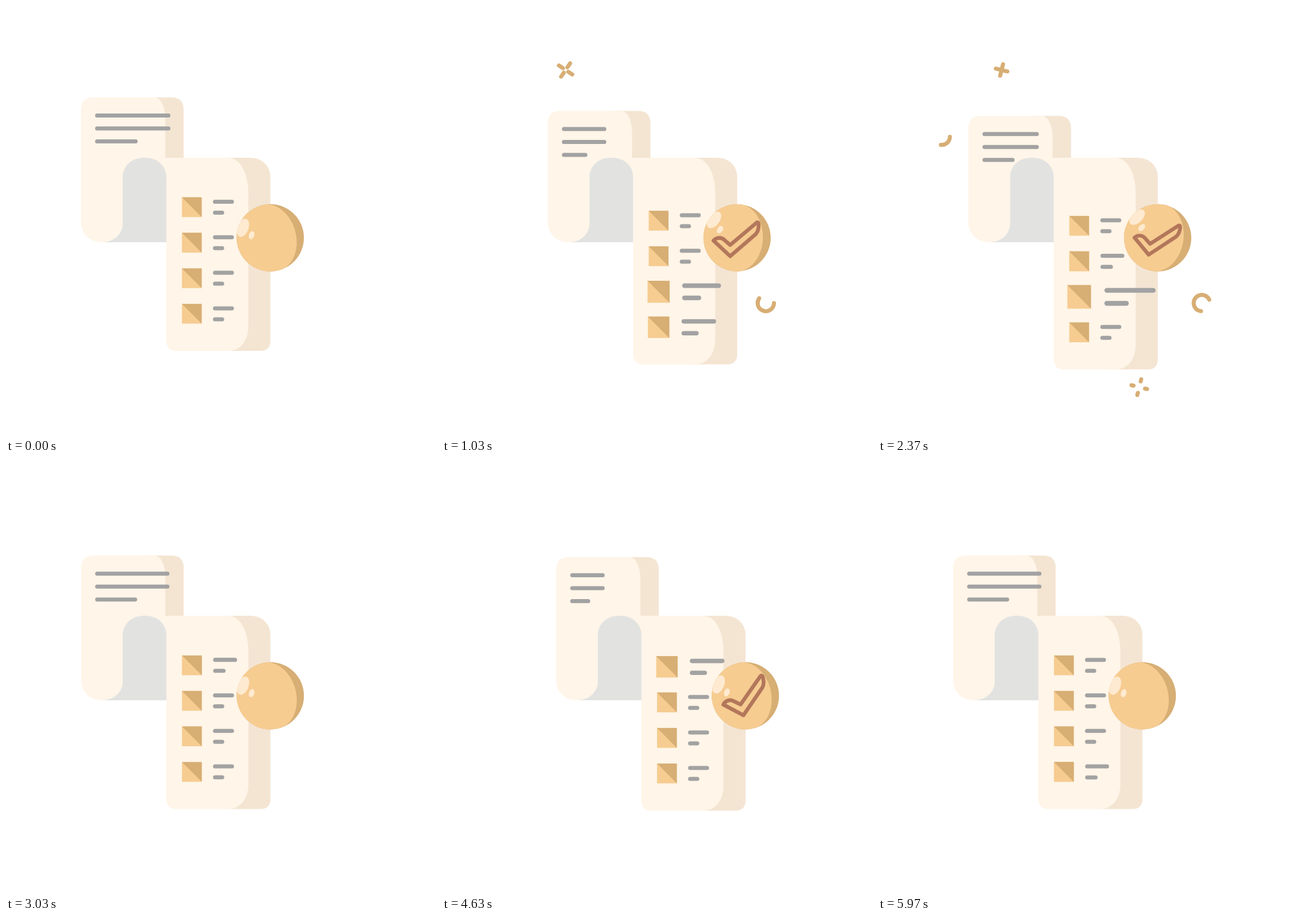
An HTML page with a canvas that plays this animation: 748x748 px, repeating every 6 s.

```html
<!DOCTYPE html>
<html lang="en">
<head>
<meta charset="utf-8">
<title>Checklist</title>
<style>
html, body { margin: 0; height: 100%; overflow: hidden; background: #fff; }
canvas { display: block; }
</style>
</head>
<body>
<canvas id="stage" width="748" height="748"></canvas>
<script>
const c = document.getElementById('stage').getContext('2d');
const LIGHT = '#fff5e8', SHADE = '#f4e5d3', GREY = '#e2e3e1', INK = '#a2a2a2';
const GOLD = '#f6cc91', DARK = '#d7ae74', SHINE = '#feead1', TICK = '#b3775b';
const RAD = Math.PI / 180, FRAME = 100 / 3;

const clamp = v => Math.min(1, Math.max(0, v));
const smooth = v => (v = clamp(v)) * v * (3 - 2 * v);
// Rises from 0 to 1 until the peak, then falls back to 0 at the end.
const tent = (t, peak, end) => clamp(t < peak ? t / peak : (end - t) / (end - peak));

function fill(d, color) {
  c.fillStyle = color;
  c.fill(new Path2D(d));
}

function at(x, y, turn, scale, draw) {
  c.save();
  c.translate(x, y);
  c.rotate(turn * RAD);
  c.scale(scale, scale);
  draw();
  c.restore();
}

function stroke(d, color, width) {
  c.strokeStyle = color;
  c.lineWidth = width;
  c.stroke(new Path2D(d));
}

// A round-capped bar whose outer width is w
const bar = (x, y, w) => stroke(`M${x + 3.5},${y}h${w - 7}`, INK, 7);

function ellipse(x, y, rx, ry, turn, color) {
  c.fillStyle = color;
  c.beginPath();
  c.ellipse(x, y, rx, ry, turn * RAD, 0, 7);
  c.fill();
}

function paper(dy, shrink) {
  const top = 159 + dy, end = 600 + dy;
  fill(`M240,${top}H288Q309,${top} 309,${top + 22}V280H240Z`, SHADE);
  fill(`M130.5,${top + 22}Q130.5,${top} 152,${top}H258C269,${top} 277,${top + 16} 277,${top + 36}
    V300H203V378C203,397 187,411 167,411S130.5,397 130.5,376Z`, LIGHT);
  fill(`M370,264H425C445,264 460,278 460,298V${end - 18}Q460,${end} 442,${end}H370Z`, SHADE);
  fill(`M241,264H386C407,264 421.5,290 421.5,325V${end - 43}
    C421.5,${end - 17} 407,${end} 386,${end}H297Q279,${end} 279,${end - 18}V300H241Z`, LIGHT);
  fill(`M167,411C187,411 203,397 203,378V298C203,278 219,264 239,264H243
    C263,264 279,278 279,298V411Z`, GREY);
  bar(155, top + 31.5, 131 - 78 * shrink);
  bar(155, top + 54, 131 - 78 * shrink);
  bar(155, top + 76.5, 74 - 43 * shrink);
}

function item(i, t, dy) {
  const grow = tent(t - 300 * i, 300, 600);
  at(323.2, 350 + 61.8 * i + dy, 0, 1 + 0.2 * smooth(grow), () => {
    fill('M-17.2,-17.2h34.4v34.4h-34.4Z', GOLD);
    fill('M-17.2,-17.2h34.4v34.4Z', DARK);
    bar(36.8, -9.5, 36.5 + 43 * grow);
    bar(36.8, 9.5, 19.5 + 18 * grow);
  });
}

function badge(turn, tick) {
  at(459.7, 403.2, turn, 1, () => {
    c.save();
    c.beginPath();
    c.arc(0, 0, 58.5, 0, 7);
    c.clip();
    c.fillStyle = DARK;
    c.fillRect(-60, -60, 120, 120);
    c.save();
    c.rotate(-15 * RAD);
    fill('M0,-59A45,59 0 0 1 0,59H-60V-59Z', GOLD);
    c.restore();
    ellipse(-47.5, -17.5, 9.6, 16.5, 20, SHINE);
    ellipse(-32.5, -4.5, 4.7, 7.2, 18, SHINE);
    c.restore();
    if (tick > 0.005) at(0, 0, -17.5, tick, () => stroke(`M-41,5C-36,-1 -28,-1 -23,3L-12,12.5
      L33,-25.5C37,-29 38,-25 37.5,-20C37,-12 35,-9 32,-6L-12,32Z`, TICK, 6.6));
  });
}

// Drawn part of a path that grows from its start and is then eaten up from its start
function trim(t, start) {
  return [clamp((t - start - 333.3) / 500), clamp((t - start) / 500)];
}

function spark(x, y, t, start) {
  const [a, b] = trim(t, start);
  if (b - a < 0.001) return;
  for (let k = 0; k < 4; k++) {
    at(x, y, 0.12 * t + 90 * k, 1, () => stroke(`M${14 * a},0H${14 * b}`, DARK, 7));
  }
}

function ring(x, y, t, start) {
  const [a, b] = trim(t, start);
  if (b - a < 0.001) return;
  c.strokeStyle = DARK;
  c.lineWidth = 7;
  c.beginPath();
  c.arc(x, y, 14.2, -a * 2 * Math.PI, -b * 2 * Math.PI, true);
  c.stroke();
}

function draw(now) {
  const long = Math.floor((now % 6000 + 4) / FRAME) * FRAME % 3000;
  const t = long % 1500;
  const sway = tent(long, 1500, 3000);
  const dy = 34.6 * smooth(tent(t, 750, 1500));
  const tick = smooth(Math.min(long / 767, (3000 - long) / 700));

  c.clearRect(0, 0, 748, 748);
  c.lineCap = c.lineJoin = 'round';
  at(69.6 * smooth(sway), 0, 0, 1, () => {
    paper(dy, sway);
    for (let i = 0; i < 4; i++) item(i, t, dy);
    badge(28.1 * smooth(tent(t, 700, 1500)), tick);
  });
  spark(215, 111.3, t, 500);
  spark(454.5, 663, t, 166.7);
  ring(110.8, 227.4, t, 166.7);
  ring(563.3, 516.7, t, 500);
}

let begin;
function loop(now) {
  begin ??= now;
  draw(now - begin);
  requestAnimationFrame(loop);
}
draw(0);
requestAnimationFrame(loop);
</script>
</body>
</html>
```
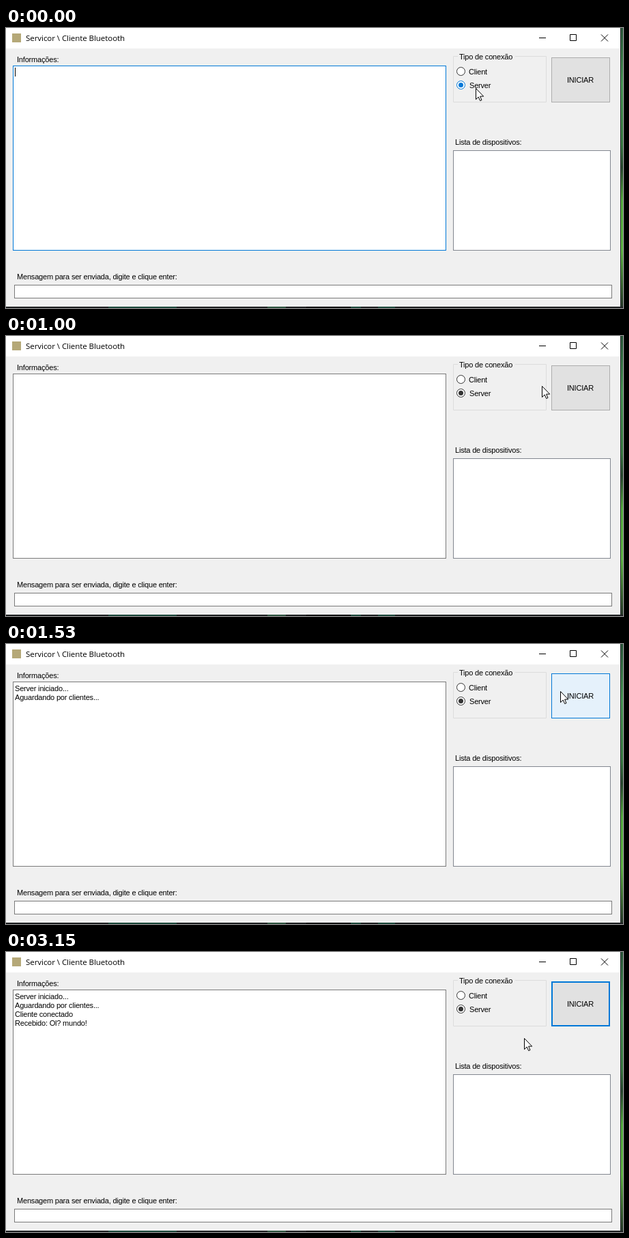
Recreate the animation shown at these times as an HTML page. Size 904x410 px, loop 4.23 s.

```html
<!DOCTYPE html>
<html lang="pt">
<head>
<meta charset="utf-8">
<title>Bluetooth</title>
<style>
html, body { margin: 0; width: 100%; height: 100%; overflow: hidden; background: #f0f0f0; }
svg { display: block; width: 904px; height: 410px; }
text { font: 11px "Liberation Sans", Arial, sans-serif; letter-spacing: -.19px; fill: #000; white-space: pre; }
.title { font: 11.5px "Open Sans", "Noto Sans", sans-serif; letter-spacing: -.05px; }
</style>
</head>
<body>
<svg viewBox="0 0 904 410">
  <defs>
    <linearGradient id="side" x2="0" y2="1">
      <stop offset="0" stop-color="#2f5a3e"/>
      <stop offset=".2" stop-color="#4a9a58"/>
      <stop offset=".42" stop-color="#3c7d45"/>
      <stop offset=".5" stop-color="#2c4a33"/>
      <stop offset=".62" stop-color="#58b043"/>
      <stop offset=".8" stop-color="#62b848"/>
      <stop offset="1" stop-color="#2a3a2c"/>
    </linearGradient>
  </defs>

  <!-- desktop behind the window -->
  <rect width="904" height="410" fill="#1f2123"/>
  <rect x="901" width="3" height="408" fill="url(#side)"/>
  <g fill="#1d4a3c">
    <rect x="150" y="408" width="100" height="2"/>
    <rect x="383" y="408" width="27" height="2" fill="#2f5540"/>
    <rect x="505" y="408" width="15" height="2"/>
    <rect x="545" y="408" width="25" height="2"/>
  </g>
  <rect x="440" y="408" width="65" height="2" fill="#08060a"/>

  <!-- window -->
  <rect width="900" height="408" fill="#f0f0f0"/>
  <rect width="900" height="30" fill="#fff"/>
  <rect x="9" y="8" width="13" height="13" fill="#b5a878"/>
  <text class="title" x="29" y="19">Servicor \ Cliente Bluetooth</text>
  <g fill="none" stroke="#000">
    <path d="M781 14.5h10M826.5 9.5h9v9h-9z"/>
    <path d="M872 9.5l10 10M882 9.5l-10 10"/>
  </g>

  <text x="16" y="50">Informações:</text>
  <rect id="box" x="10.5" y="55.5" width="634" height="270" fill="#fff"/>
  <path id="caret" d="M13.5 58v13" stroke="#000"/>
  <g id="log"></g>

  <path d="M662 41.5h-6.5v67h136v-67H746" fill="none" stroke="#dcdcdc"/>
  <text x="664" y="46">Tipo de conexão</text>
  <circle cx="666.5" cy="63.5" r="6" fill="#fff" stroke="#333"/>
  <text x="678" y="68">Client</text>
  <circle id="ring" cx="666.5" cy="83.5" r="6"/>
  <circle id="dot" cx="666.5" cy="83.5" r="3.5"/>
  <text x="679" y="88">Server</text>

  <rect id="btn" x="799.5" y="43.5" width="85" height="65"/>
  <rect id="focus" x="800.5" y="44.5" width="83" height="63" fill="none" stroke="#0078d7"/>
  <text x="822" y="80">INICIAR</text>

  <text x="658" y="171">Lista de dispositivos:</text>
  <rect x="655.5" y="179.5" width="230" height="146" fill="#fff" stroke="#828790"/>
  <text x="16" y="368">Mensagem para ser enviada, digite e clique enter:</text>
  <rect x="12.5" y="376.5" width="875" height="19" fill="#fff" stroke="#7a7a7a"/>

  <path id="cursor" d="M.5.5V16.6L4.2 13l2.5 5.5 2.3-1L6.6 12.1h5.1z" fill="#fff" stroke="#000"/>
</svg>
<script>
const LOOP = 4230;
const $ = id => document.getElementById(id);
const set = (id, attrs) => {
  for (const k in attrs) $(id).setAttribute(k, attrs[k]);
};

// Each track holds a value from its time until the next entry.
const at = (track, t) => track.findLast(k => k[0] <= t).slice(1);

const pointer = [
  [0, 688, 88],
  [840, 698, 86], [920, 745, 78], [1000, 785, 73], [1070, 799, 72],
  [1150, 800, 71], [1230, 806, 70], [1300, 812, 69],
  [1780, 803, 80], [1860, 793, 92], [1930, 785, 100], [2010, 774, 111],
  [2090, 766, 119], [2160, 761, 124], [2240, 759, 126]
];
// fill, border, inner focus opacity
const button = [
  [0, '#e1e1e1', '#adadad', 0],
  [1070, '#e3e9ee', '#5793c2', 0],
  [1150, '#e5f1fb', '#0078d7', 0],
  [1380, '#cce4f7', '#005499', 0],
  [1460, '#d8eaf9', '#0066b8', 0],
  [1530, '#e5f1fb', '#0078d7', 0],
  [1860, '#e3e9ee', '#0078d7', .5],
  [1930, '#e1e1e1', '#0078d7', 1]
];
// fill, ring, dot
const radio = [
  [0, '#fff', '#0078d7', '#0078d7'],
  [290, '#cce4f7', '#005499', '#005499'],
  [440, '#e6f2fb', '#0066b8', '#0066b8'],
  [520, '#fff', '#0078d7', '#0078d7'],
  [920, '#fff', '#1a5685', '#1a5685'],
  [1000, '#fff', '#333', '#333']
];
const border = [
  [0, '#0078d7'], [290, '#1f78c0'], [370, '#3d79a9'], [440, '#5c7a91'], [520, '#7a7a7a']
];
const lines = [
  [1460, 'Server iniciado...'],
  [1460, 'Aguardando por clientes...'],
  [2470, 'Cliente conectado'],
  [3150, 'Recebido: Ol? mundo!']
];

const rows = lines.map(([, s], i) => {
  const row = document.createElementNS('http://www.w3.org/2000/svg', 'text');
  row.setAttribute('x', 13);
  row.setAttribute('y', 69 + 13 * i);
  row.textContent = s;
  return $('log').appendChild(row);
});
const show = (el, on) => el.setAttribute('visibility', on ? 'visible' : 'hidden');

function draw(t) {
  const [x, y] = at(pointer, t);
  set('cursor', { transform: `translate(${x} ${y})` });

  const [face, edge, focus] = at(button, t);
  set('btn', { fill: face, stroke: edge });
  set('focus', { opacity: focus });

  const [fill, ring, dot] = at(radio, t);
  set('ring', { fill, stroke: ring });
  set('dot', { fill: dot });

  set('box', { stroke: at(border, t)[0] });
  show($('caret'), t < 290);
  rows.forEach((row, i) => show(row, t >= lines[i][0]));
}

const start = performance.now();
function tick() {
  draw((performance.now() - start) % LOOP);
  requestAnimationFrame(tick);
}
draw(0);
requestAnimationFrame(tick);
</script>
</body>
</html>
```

§ §

## REQUIRED ACTION
Wherever the word "start" turns up in the material, copy the whole line.

## ANSWER BOX
// Drawn part of a path that grows from its start and is then eaten up from its start
function trim(t, start) {
  return [clamp((t - start - 333.3) / 500), clamp((t - start) / 500)];
function spark(x, y, t, start) {
  const [a, b] = trim(t, start);
function ring(x, y, t, start) {
  const [a, b] = trim(t, start);
const start = performance.now();
  draw((performance.now() - start) % LOOP);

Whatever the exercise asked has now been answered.